Evaluating Long-term Safety and Clinical Outcomes of MPS II
Patients Receiving I2S Enzyme Replacement Therapy".
Study Completion: December 2007
Final Report Submission: August 2008
Adverse events associated with the use of Elaprase may include, but are not limited to, the following:
- limb pain
- visual disturbance
In addition, Elaprase was shown to cause anaphylactiod reactions in some patients during infusions. It is contraindicated in patients with comprised respiratory function or acute respiratory disease.
Mechanism of Action
Hunter's Syndrome is an X-linked recessive disease caused by insufficient levels of the lysosomal enzyme iduronate-2-sulfatase. This enzyme cleaves the terminal 2-O-sulfate moieties from the glycosaminoglycans (GAG) dermatan sulfate and heparan sulfate. Due to the missing or defective iduronate-2-sulfatase enzyme in patients with Hunter's Syndrome, GAG progressively accumulate in the lysosomes of a variety of cells, leading to cellular engorgement, organomegaly, tissue destruction and organ system dysfunction. Treatment of Hunter's Syndrome patients with Elaprase provides exogenous enzyme for uptake into cellular lysosomes. Mannose-6-phosphate (M6P) residues on the oligosaccharide chains allow specific binding of the enzymes to the M6P receptors on the cell surface, leading to cellular internalization of the enzyme, targeting to intracellular lysosomes and subsequent catabolism of accumulated GAG.

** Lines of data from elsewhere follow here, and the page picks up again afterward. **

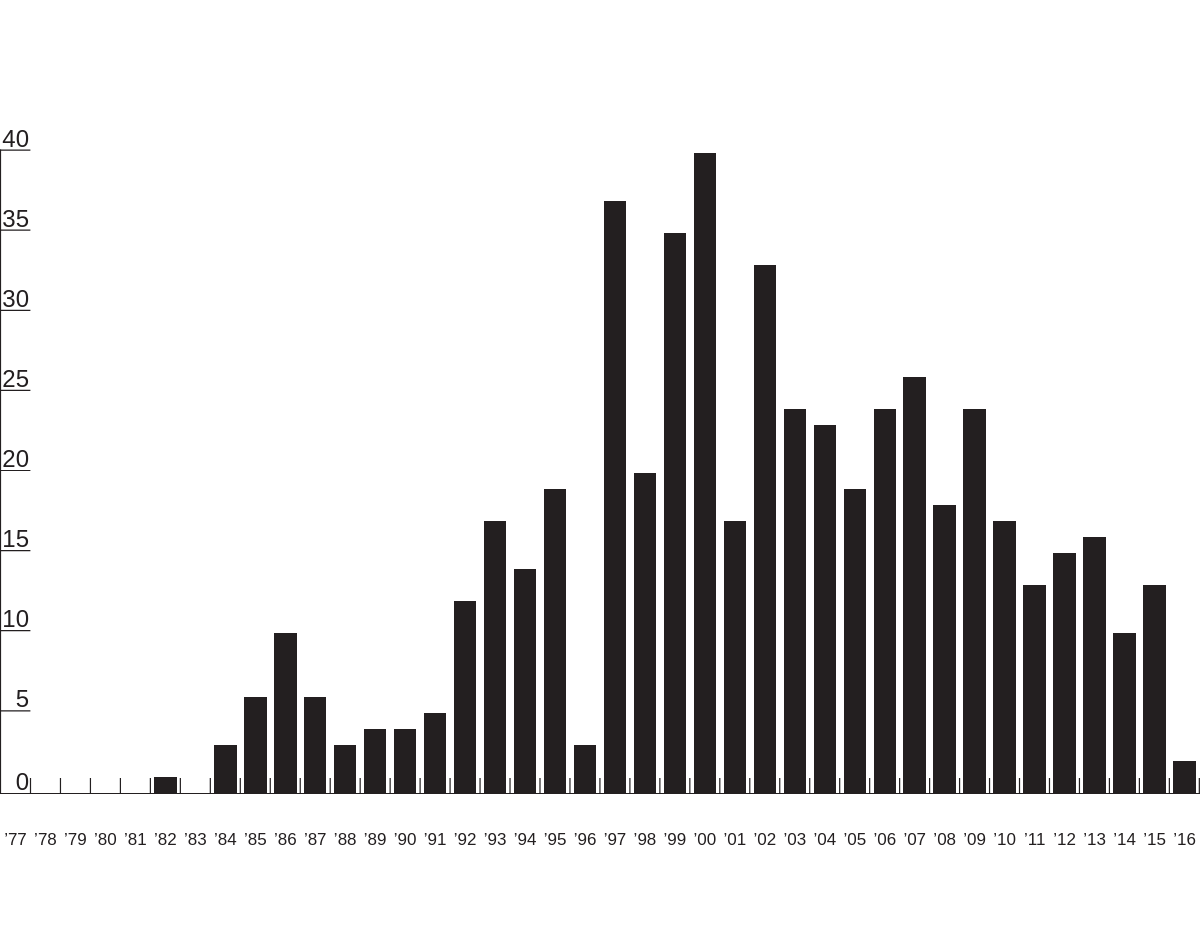
<!DOCTYPE html>
<html lang="en">
<head>
<meta charset="utf-8">
<title>Bar chart by year, ’77 to ’16</title>
<style>
:root { --ink: #231f20; --paper: #fff; --unit: 16px; }
* { box-sizing: border-box; margin: 0; padding: 0; }
body { width: 1200px; height: 951px; overflow: hidden; background: var(--paper); color: var(--ink); font-family: "Liberation Sans", Arial, sans-serif; }
.chart { position: relative; width: 1200px; height: 951px; overflow: hidden; }
ol { list-style: none; }
.axes { position: absolute; left: 0; top: 0; fill: none; stroke: var(--ink); }
.scale { position: absolute; left: 0; top: 70px; width: 29px; display: grid; grid-template-rows: repeat(8, 80px) 83px; }
.scale li { display: flex; align-items: flex-end; justify-content: flex-end; padding-bottom: 2px; font-size: 24px; line-height: 18px; }
.years { position: absolute; left: 0.5px; top: 150px; width: 1199px; display: grid; grid-template-columns: repeat(40, 1fr); }
.years li { display: grid; grid-template-rows: 644px 20px; row-gap: 36px; justify-items: center; }
.plot { display: flex; align-items: flex-end; justify-content: center; width: 100%; padding-bottom: 1px; }
.bar { width: 22.5px; height: calc(var(--n) * var(--unit)); background: var(--ink); }
.year { font-size: 17px; line-height: 20px; white-space: nowrap; }
</style>
</head>
<body>
<main class="chart">
<svg class="axes" width="1200" height="951" viewBox="0 0 1200 951" aria-hidden="true">
<path d="M0.5 149.5V793.5H1200" stroke-width="1.2"/>
<line x1="15.2" y1="149.5" x2="15.2" y2="712" stroke-width="30.4" stroke-dasharray="1.2 78.9"/>
<line x1="29.9" y1="785.5" x2="1200" y2="785.5" stroke-width="15" stroke-dasharray="1.2 28.77"/>
</svg>
<ol class="scale">
<li>40</li>
<li>35</li>
<li>30</li>
<li>25</li>
<li>20</li>
<li>15</li>
<li>10</li>
<li>5</li>
<li>0</li>
</ol>
<ol class="years">
<li><div class="plot"></div><span class="year">’77</span></li>
<li><div class="plot"></div><span class="year">’78</span></li>
<li><div class="plot"></div><span class="year">’79</span></li>
<li><div class="plot"></div><span class="year">’80</span></li>
<li><div class="plot"></div><span class="year">’81</span></li>
<li><div class="plot"><div class="bar" style="--n:1"></div></div><span class="year">’82</span></li>
<li><div class="plot"></div><span class="year">’83</span></li>
<li><div class="plot"><div class="bar" style="--n:3"></div></div><span class="year">’84</span></li>
<li><div class="plot"><div class="bar" style="--n:6"></div></div><span class="year">’85</span></li>
<li><div class="plot"><div class="bar" style="--n:10"></div></div><span class="year">’86</span></li>
<li><div class="plot"><div class="bar" style="--n:6"></div></div><span class="year">’87</span></li>
<li><div class="plot"><div class="bar" style="--n:3"></div></div><span class="year">’88</span></li>
<li><div class="plot"><div class="bar" style="--n:4"></div></div><span class="year">’89</span></li>
<li><div class="plot"><div class="bar" style="--n:4"></div></div><span class="year">’90</span></li>
<li><div class="plot"><div class="bar" style="--n:5"></div></div><span class="year">’91</span></li>
<li><div class="plot"><div class="bar" style="--n:12"></div></div><span class="year">’92</span></li>
<li><div class="plot"><div class="bar" style="--n:17"></div></div><span class="year">’93</span></li>
<li><div class="plot"><div class="bar" style="--n:14"></div></div><span class="year">’94</span></li>
<li><div class="plot"><div class="bar" style="--n:19"></div></div><span class="year">’95</span></li>
<li><div class="plot"><div class="bar" style="--n:3"></div></div><span class="year">’96</span></li>
<li><div class="plot"><div class="bar" style="--n:37"></div></div><span class="year">’97</span></li>
<li><div class="plot"><div class="bar" style="--n:20"></div></div><span class="year">’98</span></li>
<li><div class="plot"><div class="bar" style="--n:35"></div></div><span class="year">’99</span></li>
<li><div class="plot"><div class="bar" style="--n:40"></div></div><span class="year">’00</span></li>
<li><div class="plot"><div class="bar" style="--n:17"></div></div><span class="year">’01</span></li>
<li><div class="plot"><div class="bar" style="--n:33"></div></div><span class="year">’02</span></li>
<li><div class="plot"><div class="bar" style="--n:24"></div></div><span class="year">’03</span></li>
<li><div class="plot"><div class="bar" style="--n:23"></div></div><span class="year">’04</span></li>
<li><div class="plot"><div class="bar" style="--n:19"></div></div><span class="year">’05</span></li>
<li><div class="plot"><div class="bar" style="--n:24"></div></div><span class="year">’06</span></li>
<li><div class="plot"><div class="bar" style="--n:26"></div></div><span class="year">’07</span></li>
<li><div class="plot"><div class="bar" style="--n:18"></div></div><span class="year">’08</span></li>
<li><div class="plot"><div class="bar" style="--n:24"></div></div><span class="year">’09</span></li>
<li><div class="plot"><div class="bar" style="--n:17"></div></div><span class="year">’10</span></li>
<li><div class="plot"><div class="bar" style="--n:13"></div></div><span class="year">’11</span></li>
<li><div class="plot"><div class="bar" style="--n:15"></div></div><span class="year">’12</span></li>
<li><div class="plot"><div class="bar" style="--n:16"></div></div><span class="year">’13</span></li>
<li><div class="plot"><div class="bar" style="--n:10"></div></div><span class="year">’14</span></li>
<li><div class="plot"><div class="bar" style="--n:13"></div></div><span class="year">’15</span></li>
<li><div class="plot"><div class="bar" style="--n:2"></div></div><span class="year">’16</span></li>
</ol>
</main>
</body>
</html>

Muenzer J, Wraith JE, Beck M, Giugliani R, Harmatz P, Eng CM, Vellodi A, Martin R, Ramaswami U, Gucsavas-Calikoglu M, Vijayaraghavan S, Wendt S, Puga A, Ulbrich B, Shinawi M, Cleary M, Piper D, Conway AM, Kimura A A phase II/III clinical study of enzyme replacement therapy with idursulfase in mucopolysaccharidosis II (Hunter syndrome). Genetics in medicine : official journal of the American College of Medical Genetics 2006 Aug;8(8):465-73.